In our panel data analysis we estimated a fixed effects linear probability model (LPM) instead of a fixed effects logit regression because our sample size was quite small (600 individuals) and the fixed effects logit decreased our number of observations hugely (to less than 200 at times), while our LPM kept much more observations. Likewise, our logit wouldn't converge as we had to include region indicators and very few people moved such that we had issues of small numbers in cells in logit. Is there a stronger way to explain/justify this, or a preference for linear probability models over logits more generally in panel data with fixed effects? We completed our analysis in Stata.
FE logit requires the idiosyncratic errors to be IID across $i$ and $t$, quite a strong assumption. Also the regressors should be strictly exogenous, but it's the same for linear FE models. In your application, the fact that FE logit wouldn't converge will make a good argument against FE logit, and will satisfy some referees but not all.
An important drawback (or perhaps more like a "feature") of FE logit is that partial effects (e.g., average partial effects) are not obtainable. This is because the partial effects rely on $\alpha_i$ (fixed effects), which can't be estimated by FE logit.

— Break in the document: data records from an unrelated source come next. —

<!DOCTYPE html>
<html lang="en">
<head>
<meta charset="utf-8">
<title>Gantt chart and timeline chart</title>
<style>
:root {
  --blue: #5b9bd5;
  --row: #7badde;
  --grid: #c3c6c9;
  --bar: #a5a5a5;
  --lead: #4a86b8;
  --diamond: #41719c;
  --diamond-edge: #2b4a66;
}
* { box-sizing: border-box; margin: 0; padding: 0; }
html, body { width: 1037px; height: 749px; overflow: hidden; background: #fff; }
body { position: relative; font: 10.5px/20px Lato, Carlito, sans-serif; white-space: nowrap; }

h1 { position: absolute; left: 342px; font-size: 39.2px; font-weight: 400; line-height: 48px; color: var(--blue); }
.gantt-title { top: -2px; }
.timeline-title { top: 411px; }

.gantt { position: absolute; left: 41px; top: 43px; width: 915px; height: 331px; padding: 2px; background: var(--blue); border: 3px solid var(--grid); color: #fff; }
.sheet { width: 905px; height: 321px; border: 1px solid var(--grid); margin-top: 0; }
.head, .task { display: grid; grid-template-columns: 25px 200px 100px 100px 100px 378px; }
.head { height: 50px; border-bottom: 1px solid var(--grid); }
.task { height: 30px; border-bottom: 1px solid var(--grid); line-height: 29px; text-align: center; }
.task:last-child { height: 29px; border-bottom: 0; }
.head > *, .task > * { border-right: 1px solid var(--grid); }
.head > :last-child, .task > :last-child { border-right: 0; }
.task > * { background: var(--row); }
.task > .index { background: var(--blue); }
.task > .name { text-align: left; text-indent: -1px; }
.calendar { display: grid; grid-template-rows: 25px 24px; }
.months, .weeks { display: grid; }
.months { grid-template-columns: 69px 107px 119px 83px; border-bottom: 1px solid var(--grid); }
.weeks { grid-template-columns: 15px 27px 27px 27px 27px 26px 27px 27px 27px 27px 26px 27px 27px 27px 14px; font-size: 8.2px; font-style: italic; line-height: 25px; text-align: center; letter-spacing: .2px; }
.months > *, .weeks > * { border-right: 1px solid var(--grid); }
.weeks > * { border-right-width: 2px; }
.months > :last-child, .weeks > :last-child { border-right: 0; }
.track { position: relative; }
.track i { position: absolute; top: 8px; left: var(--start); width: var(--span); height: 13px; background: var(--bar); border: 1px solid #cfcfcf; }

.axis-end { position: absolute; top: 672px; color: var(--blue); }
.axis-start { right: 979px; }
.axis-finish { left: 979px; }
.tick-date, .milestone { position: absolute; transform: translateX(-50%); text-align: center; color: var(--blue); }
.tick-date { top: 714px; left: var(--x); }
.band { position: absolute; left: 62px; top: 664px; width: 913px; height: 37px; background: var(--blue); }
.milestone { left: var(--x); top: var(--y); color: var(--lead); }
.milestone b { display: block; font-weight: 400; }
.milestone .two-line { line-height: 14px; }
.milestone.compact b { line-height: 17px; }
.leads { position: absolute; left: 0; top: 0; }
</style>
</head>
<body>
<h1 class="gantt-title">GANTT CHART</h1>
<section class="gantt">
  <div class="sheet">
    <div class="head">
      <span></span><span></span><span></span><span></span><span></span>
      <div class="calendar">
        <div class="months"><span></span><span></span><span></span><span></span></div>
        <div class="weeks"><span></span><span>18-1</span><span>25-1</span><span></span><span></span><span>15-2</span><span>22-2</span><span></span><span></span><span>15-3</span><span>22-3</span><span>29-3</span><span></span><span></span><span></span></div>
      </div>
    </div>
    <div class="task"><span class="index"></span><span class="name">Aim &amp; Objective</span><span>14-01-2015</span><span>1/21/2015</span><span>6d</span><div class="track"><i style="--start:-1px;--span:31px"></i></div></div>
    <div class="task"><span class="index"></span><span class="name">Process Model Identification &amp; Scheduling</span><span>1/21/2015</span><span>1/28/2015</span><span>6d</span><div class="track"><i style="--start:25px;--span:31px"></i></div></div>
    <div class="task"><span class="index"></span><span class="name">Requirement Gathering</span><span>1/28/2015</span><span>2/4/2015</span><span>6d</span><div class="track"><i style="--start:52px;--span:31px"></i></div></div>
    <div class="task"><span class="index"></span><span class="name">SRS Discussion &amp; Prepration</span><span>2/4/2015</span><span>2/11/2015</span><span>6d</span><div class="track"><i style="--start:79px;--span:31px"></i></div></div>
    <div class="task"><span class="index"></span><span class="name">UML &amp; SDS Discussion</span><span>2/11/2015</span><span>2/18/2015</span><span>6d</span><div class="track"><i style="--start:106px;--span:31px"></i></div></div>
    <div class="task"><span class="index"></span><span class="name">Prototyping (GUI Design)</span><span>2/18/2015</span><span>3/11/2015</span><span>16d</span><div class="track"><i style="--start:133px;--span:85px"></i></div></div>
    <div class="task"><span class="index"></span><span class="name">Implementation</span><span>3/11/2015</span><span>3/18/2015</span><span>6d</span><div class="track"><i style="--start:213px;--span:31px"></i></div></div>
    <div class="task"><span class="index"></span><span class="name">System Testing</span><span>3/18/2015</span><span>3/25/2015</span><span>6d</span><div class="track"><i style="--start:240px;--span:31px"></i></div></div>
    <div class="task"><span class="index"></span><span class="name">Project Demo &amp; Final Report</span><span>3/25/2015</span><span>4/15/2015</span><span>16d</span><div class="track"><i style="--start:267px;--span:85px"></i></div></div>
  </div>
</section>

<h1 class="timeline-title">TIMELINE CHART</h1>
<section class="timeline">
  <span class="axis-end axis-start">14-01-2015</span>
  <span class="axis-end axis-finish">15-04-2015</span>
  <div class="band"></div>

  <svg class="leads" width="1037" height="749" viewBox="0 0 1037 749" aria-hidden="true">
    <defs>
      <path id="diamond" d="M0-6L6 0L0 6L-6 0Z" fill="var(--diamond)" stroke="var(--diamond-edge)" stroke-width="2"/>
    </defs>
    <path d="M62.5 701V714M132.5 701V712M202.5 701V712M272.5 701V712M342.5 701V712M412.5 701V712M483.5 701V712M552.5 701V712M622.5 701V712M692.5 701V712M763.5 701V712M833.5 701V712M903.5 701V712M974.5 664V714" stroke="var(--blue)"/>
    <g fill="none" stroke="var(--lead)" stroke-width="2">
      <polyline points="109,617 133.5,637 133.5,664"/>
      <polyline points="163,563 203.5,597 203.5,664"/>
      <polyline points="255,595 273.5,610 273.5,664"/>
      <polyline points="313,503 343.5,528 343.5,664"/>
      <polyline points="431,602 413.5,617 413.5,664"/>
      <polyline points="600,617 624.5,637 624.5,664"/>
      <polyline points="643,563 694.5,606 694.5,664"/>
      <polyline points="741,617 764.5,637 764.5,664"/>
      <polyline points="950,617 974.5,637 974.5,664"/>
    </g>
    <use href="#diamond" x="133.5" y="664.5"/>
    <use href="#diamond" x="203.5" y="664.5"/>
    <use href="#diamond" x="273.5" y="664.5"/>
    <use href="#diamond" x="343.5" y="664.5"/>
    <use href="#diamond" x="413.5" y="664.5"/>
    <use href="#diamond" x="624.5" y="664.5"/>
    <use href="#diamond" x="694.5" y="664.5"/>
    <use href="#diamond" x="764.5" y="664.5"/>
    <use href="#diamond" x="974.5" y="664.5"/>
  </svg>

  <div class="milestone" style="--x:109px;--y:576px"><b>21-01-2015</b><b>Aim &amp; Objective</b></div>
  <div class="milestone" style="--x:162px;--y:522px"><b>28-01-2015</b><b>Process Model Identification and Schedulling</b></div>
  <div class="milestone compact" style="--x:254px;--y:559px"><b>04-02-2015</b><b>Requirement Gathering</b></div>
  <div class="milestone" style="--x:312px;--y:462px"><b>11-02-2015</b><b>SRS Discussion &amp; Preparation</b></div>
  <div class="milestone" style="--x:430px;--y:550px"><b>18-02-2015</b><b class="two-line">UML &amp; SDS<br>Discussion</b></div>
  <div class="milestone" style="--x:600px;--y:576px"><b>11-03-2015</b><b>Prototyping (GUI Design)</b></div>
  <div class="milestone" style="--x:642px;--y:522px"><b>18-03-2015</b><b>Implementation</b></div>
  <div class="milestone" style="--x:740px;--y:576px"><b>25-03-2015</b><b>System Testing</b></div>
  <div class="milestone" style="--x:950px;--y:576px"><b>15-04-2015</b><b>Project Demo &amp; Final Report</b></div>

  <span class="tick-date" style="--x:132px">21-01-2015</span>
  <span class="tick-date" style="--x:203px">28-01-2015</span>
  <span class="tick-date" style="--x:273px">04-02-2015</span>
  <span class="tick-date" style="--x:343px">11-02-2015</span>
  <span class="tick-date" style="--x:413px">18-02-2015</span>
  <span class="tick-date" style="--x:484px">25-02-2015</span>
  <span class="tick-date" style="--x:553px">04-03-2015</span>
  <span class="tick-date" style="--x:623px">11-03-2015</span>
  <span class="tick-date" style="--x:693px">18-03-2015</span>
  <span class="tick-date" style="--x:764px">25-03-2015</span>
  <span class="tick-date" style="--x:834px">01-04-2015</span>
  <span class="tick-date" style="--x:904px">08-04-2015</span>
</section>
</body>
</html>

If you are willing, and I strongly recommend it, please consider Correlated Random Effects (CRE) probit or logit models, where time-invariant unobservable heterogeneity correlated with $X$ is accounted for by the Chamberlain-Mundlak device. The CRE probit (see section 5 of the link) is also known as Chamberlain's random effects probit, and are very popular (certainly more popular in application than FE logit). You can get average partial effects for CRE probit models.